Using SolidWorks design software, Aurora, IL-engineering firm The DiMonte Group has designed a voting machine that will enable handicapped citizens, including the blind, to vote. The machine, to be manufactured by AutoMARK, will be beta-tested in Phoenix during this year's presidential election, and will be commercially available in 2005. With a touch screen, brail keypad, audio, and "sip and puff" technology, the AutoMARK machine is designed to comply with new federal regulations that take effect in 2006 mandating that all precincts in the U.S. provide technology to enable the handicapped to vote unassisted.
Are they robots or androids? We're not exactly sure. Each talking, gesturing Geminoid looks exactly like a real individual, starting with their creator, professor Hiroshi Ishiguro of Osaka University in Japan.

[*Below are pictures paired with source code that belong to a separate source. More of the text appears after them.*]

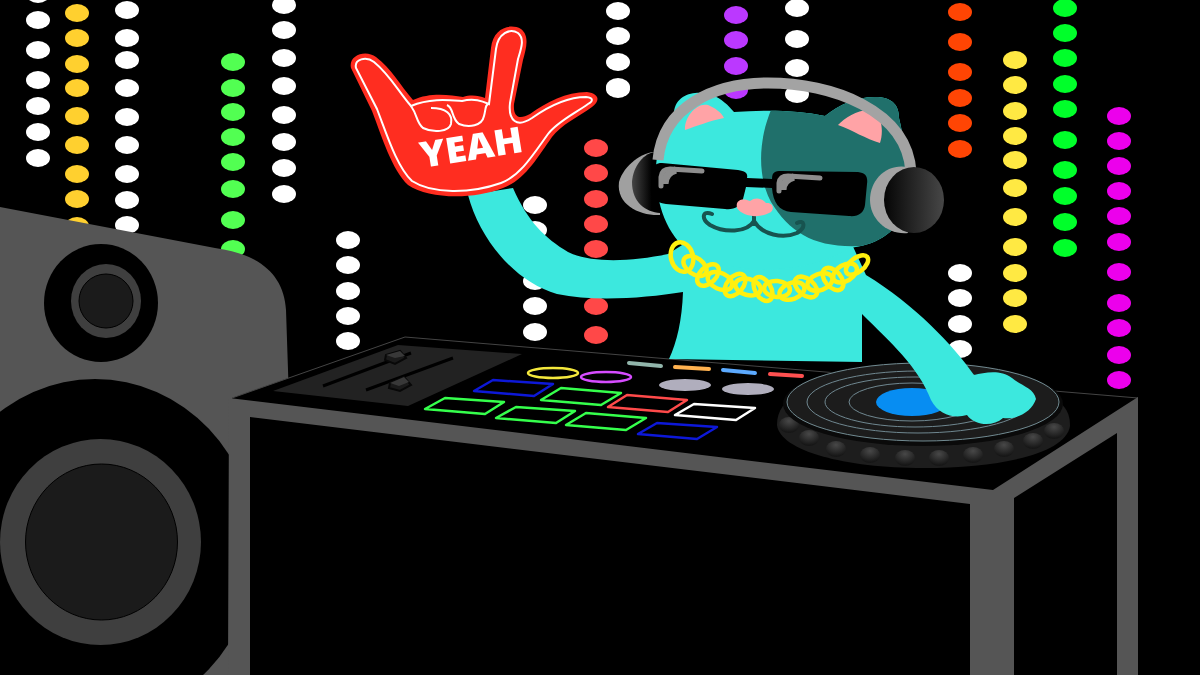
<!DOCTYPE html>
<html lang="en">
<head>
<meta charset="utf-8">
<title>DJ cat</title>
<style>
:root{--night:#000;--frame:#555;--ring:#3f3f3f;--cone:#1b1b1b;--fur:#3ce8de;--patch:#20706b;--pink:#ffa3a6;--foam:#ff2d20;--gold:#fff00f;--band:#a3a3a3;--white:#fff}
html,body{margin:0;background:var(--night);overflow:hidden}
svg{display:block;width:1200px;height:675px}
.frame{fill:var(--frame)}
.fur{fill:var(--fur)}
.night{fill:var(--night)}
.ring{fill:var(--ring)}
.cone{fill:var(--cone);stroke:#000;stroke-width:1}
.pads{fill:none;stroke-width:2.5;stroke-linejoin:round}
.chain{fill:none;stroke:var(--gold);stroke-width:4.5}
.groove{fill:none;stroke:#6f8790;stroke-width:1}
.white{fill:var(--white)}
.shout{font:800 36px "Open Sans","Noto Sans",sans-serif;fill:var(--white)}
</style>
</head>
<body>
<svg viewBox="0 0 1200 675" role="img" aria-label="A cat DJ in sunglasses and headphones waving a foam hand behind a mixing deck">
<defs>
<ellipse id="dot" rx="12" ry="9"/>
<g id="run3"><use href="#dot"/><use href="#dot" y="25"/><use href="#dot" y="51"/></g>
<g id="run4"><use href="#run3"/><use href="#dot" y="76"/></g>
<ellipse id="link" rx="13" ry="8"/>
<radialGradient id="knob" cx=".5" cy=".25" r=".7"><stop stop-color="#484848"/><stop offset="1" stop-color="#161616"/></radialGradient>
<ellipse id="stud" rx="10" ry="8" fill="url(#knob)"/>
<linearGradient id="cup"><stop stop-color="#050505"/><stop offset="1" stop-color="#474747"/></linearGradient>
<linearGradient id="cupBack"><stop stop-color="#444"/><stop offset=".7" stop-color="#000"/></linearGradient>
<clipPath id="headClip"><path d="M656 172C656 145 666 126 674 112C676 92 700 90 712 95C722 99 728 105 734 112C765 110 797 110 825 116C840 104 858 96 878 97C893 98 899 106 899 118C906 145 908 185 904 210C896 235 874 245 850 248C810 274 735 278 690 252C667 235 656 205 656 172Z"/></clipPath>
</defs>
<rect class="night" width="1200" height="675"/>

<g id="light-strings">
<g fill="#fff">
<g transform="translate(38)"><use href="#dot" y="-6"/><use href="#dot" y="20"/><use href="#dot" y="50"/><use href="#dot" y="80"/><use href="#dot" y="106"/><use href="#dot" y="132"/><use href="#dot" y="158"/></g>
<g transform="translate(127)"><use href="#dot" y="10"/><use href="#dot" y="38"/><use href="#dot" y="60"/><use href="#dot" y="88"/><use href="#dot" y="117"/><use href="#dot" y="145"/><use href="#dot" y="174"/><use href="#dot" y="200"/><use href="#dot" y="225"/></g>
<g transform="translate(284)"><use href="#dot" y="5"/><use href="#dot" y="30"/><use href="#dot" y="58"/><use href="#dot" y="86"/><use href="#dot" y="115"/><use href="#dot" y="142"/><use href="#dot" y="168"/><use href="#dot" y="194"/></g>
<g transform="translate(348)"><use href="#run4" y="240"/><use href="#dot" y="341"/></g>
<g transform="translate(535)"><use href="#dot" y="205"/><use href="#dot" y="230"/><use href="#dot" y="255"/><use href="#dot" y="281"/><use href="#dot" y="306"/><use href="#dot" y="332"/></g>
<use href="#run4" x="618" y="11"/><use href="#dot" x="618" y="89"/>
<g transform="translate(797)"><use href="#dot" y="8"/><use href="#dot" y="39"/><use href="#dot" y="68"/><use href="#dot" y="94"/></g>
<use href="#run4" x="960" y="273"/>
</g>
<g fill="#ffd02f" transform="translate(77)"><use href="#run3" y="13"/><use href="#dot" y="88"/><use href="#dot" y="116"/><use href="#dot" y="145"/><use href="#dot" y="174"/><use href="#dot" y="199"/><use href="#dot" y="226"/></g>
<g fill="#52ff52" transform="translate(233)"><use href="#dot" y="62"/><use href="#dot" y="88"/><use href="#dot" y="112"/><use href="#dot" y="137"/><use href="#dot" y="162"/><use href="#dot" y="189"/><use href="#dot" y="220"/><use href="#dot" y="249"/></g>
<g fill="#ff4848" transform="translate(596)"><use href="#run4" y="148"/><use href="#dot" y="249"/><use href="#dot" y="278"/><use href="#dot" y="306"/><use href="#dot" y="335"/></g>
<g fill="#bb38ff"><use href="#run3" x="736" y="15"/><use href="#dot" x="736" y="90"/></g>
<g fill="#ff4504" transform="translate(960)"><use href="#dot" y="12"/><use href="#dot" y="42"/><use href="#dot" y="72"/><use href="#dot" y="98"/><use href="#dot" y="123"/><use href="#dot" y="149"/></g>
<g fill="#ffe943" transform="translate(1015)"><use href="#run4" y="60"/><use href="#dot" y="160"/><use href="#dot" y="188"/><use href="#dot" y="217"/><use href="#dot" y="247"/><use href="#run3" y="273"/></g>
<g fill="#00ff2a" transform="translate(1065)"><use href="#dot" y="8"/><use href="#run4" y="33"/><use href="#dot" y="140"/><use href="#dot" y="170"/><use href="#dot" y="196"/><use href="#dot" y="222"/><use href="#dot" y="248"/></g>
<g fill="#ec00ec" transform="translate(1119)"><use href="#dot" y="116"/><use href="#dot" y="141"/><use href="#dot" y="166"/><use href="#dot" y="191"/><use href="#dot" y="216"/><use href="#dot" y="242"/><use href="#dot" y="272"/><use href="#dot" y="303"/><use href="#dot" y="328"/><use href="#dot" y="355"/><use href="#dot" y="380"/></g>
</g>

<g id="speaker">
<path class="frame" d="M0 207L215 248C260 254 284 275 286 310L289 400L229 420V675H0Z"/>
<ellipse class="night" cx="101" cy="303" rx="57" ry="59"/>
<ellipse class="ring" cx="106" cy="301" rx="35" ry="37"/>
<circle class="cone" cx="106" cy="301" r="27"/>
<ellipse class="night" cx="95" cy="549" rx="161" ry="170"/>
<ellipse class="ring" cx="100.500" cy="542" rx="100.500" ry="103"/>
<ellipse class="cone" cx="101.500" cy="542" rx="76" ry="78"/>
</g>

<g id="table">
<path class="night" d="M232 398L405 337L1138 398V675H229Z"/>
<path d="M232 398L405 337L1138 398" fill="none" stroke="#444"/>
<path class="frame" d="M229 398L993 490L1138 397V675H1117V433L1014 498V675H970V504L250 417V675H228Z"/>
</g>

<g id="mixer">
<path d="M273 391L398 345L522 354L408 406Z" fill="#222"/>
<path d="M323 386L411 353M366 390L453 358" stroke="#000" stroke-width="3"/>
<path d="M386 355L400 351L406 358L395 364L385 360ZM390 383L404 377L411 385L400 391L389 388Z" fill="#1a1a1a" stroke="#080808" stroke-width="2"/>
<path d="M386 355L400 351L405 356L395 358ZM390 383L404 377L409 382L399 386Z" fill="#383838"/>
<g class="pads">
<ellipse cx="553" cy="373" rx="25" ry="5" stroke="#f4e83c"/>
<ellipse cx="606" cy="377" rx="25" ry="5" stroke="#d64cff"/>
<path d="M493 380L553 384L534 396L474 391Z" stroke="#0d18d8"/>
<g stroke="#35ff4c"><path d="M561 388L621 393L601 405L541 400ZM445 398L504 402L485 414L425 409ZM516 407L575 411L556 423L496 418ZM586 413L646 418L626 430L566 425Z"/></g>
<path d="M627 395L687 400L668 412L608 407Z" stroke="#ff4a4a"/>
<path d="M694 404L755 408L736 420L675 415Z" stroke="#fff"/>
<path d="M657 423L717 427L697 439L638 434Z" stroke="#0d18d8"/>
</g>
<g stroke-width="4" stroke-linecap="round"><path d="M629 363L661 366" stroke="#91b5ab"/><path d="M675 367L709 369" stroke="#ffb250"/><path d="M723 370L755 373" stroke="#5caaff"/><path d="M770 374L802 376" stroke="#ff5050"/></g>
<g fill="#b0aebd"><ellipse cx="685" cy="385" rx="26" ry="6"/><ellipse cx="748" cy="389" rx="26" ry="6"/></g>
</g>

<g id="turntable">
<path d="M777 425C777 410 785 400 800 395L1050 395C1065 405 1070 412 1070 426C1066 453 1003 468 923 468C845 468 780 451 777 425Z" fill="#1d1d1d"/>
<use href="#stud" x="789" y="425"/><use href="#stud" x="809" y="438"/><use href="#stud" x="836" y="449"/><use href="#stud" x="870" y="455"/><use href="#stud" x="905" y="458"/><use href="#stud" x="939" y="458"/><use href="#stud" x="973" y="455"/><use href="#stud" x="1004" y="449"/><use href="#stud" x="1033" y="441"/><use href="#stud" x="1054" y="431"/>
<ellipse cx="923" cy="404" rx="140" ry="42" fill="#0a0a0a"/>
<ellipse cx="923" cy="402" rx="136" ry="39" fill="#1c1c1c" stroke="#718a91"/>
<ellipse class="groove" cx="918" cy="402" rx="111" ry="31"/>
<ellipse class="groove" cx="915" cy="402" rx="90" ry="25"/>
<ellipse class="groove" cx="912" cy="402" rx="63" ry="19"/>
<ellipse cx="912" cy="402" rx="36" ry="14" fill="#078df2"/>
</g>

<g id="cat">
<path class="fur" d="M468 195C480 240 515 282 557 294C595 302 645 298 683 292C682 320 677 342 669 359L862 362V314C890 342 918 366 931 400C939 415 954 419 967 415C975 426 993 427 1003 418C1018 420 1032 411 1036 399C1034 388 1021 386 1012 378C1000 369 984 373 974 375C954 346 914 304 866 275L850 240H690L668 254C630 262 590 263 568 252C545 238 528 222 513 188Z"/>
<path d="M660 152C645 150 624 164 619 182C616 205 640 216 660 215Z" fill="#a0a0a0"/>
<path d="M660 152C645 150 633 166 632 182C632 203 646 212 660 213Z" fill="url(#cupBack)"/>
<g clip-path="url(#headClip)">
<path class="fur" d="M640 80H920V285H640Z"/>
<path d="M781 90C757 130 756 174 771 202C790 233 815 248 860 246L930 250V80Z" fill="var(--patch)"/>
</g>
<path d="M685 130C684 118 696 102 708 105C715 108 721 112 724 118C709 121 697 126 685 130ZM838 125C846 116 865 106 875 112C883 119 883 134 880 143C866 139 852 130 838 125Z" fill="var(--pink)"/>
<path id="headband" d="M658 160C663 106 715 83 768 83C832 83 907 110 911 172" fill="none" stroke="var(--band)" stroke-width="11"/>
<path d="M908 167C887 163 870 179 870 200C870 219 887 235 908 233Z" fill="var(--band)"/>
<ellipse cx="914" cy="200" rx="30" ry="33" fill="url(#cup)"/>
<g id="sunglasses">
<path d="M662 163L738 170C746 171 748 174 747 178L772 179C772 172 775 171 781 171L858 172C866 173 868 177 867 184L865 205C864 213 858 217 849 216L791 212C779 211 773 202 772 188L746 187L743 199C740 207 734 210 725 209L666 204C654 202 650 197 651 188L653 171C654 165 656 163 662 163Z"/>
<path d="M661 186V177Q662 169 670 169L702 171M779 191V183Q780 176 788 176L820 178" fill="none" stroke="#8d8d8d" stroke-width="5" stroke-linecap="round"/>
<path d="M665 184Q665 173 676 170M783 190Q783 180 794 177" fill="none" stroke="#8d8d8d" stroke-width="7"/>
</g>
<path d="M712 214C702 210 701 219 710 225C724 233 747 233 754 221C762 235 783 239 797 233C807 227 804 219 797 223M754 213V224" fill="none" stroke="#17534f" stroke-width="4" stroke-linecap="round"/>
<path d="M737 208C735 199 744 198 750 201C756 196 763 199 766 203C774 202 775 211 769 213C758 219 742 216 737 208Z" fill="var(--pink)"/>
<g id="gold-chain" class="chain">
<ellipse cx="682" cy="257" rx="11" ry="15" transform="rotate(-15 682 257)"/>
<use href="#link" transform="translate(695 266) rotate(35)"/><use href="#link" transform="translate(708 275) rotate(-45)"/><use href="#link" transform="translate(720 281) rotate(25)"/><use href="#link" transform="translate(735 285) rotate(-50)"/><use href="#link" transform="translate(748 287) rotate(15)"/><use href="#link" transform="translate(763 289) rotate(60)"/><use href="#link" transform="translate(777 289) rotate(5)"/><use href="#link" transform="translate(792 291) rotate(-20)"/><use href="#link" transform="translate(806 287) rotate(40)"/><use href="#link" transform="translate(820 282) rotate(-20)"/><use href="#link" transform="translate(833 279) rotate(50)"/><use href="#link" transform="translate(845 273) rotate(-30)"/>
<ellipse cx="857" cy="265" rx="13" ry="7" transform="rotate(-38 857 265)"/>
</g>
</g>

<g id="foam-hand">
<path d="M351 68C348 55 366 49 376 57C392 69 400 85 413 100C430 92 450 95 463 97C472 94 479 96 485 98L491 48C493 28 510 23 521 29C530 36 526 49 523 60L514 104C513 117 519 120 530 114C547 102 566 92 587 92C600 94 600 101 592 107C578 117 561 125 552 137C537 158 525 180 503 188C472 200 429 199 408 185C392 170 382 137 372 111Z" fill="var(--foam)"/>
<g fill="none" stroke="#fff" stroke-width="2">
<path d="M356 68C354 59 366 56 374 62C390 75 398 91 411 106C430 98 448 100 462 101C474 98 482 101 489 104L496 49C498 33 510 28 518 33C525 39 521 49 518 59L510 103C508 121 517 128 532 118C549 106 567 97 586 97C594 98 593 101 588 104C574 114 557 122 548 134C533 155 520 176 501 183C470 194 432 194 412 181C397 167 387 135 377 109Z"/>
<path d="M411 106C418 116 416 122 423 128C433 133 449 132 451 124C453 114 446 108 431 108M447 105C454 108 451 118 459 124C469 128 482 126 484 116C486 109 485 104 489 104"/>
</g>
<text class="shout" transform="translate(422 168) rotate(-9)" textLength="104" lengthAdjust="spacingAndGlyphs">YEAH</text>
</g>
</svg>
</body>
</html>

For industrial control applications, or even a simple assembly line, that machine can go almost 24/7 without a break. But what happens when the task is a little more complex? That’s where the “smart” machine would come in. The smart machine is one that has some simple (or complex in some cases) processing capability to be able to adapt to changing conditions. Such machines are suited for a host of applications, including automotive, aerospace, defense, medical, computers and electronics, telecommunications, consumer goods, and so on. This discussion will examine what’s possible with smart machines, and what tradeoffs need to be made to implement such a solution.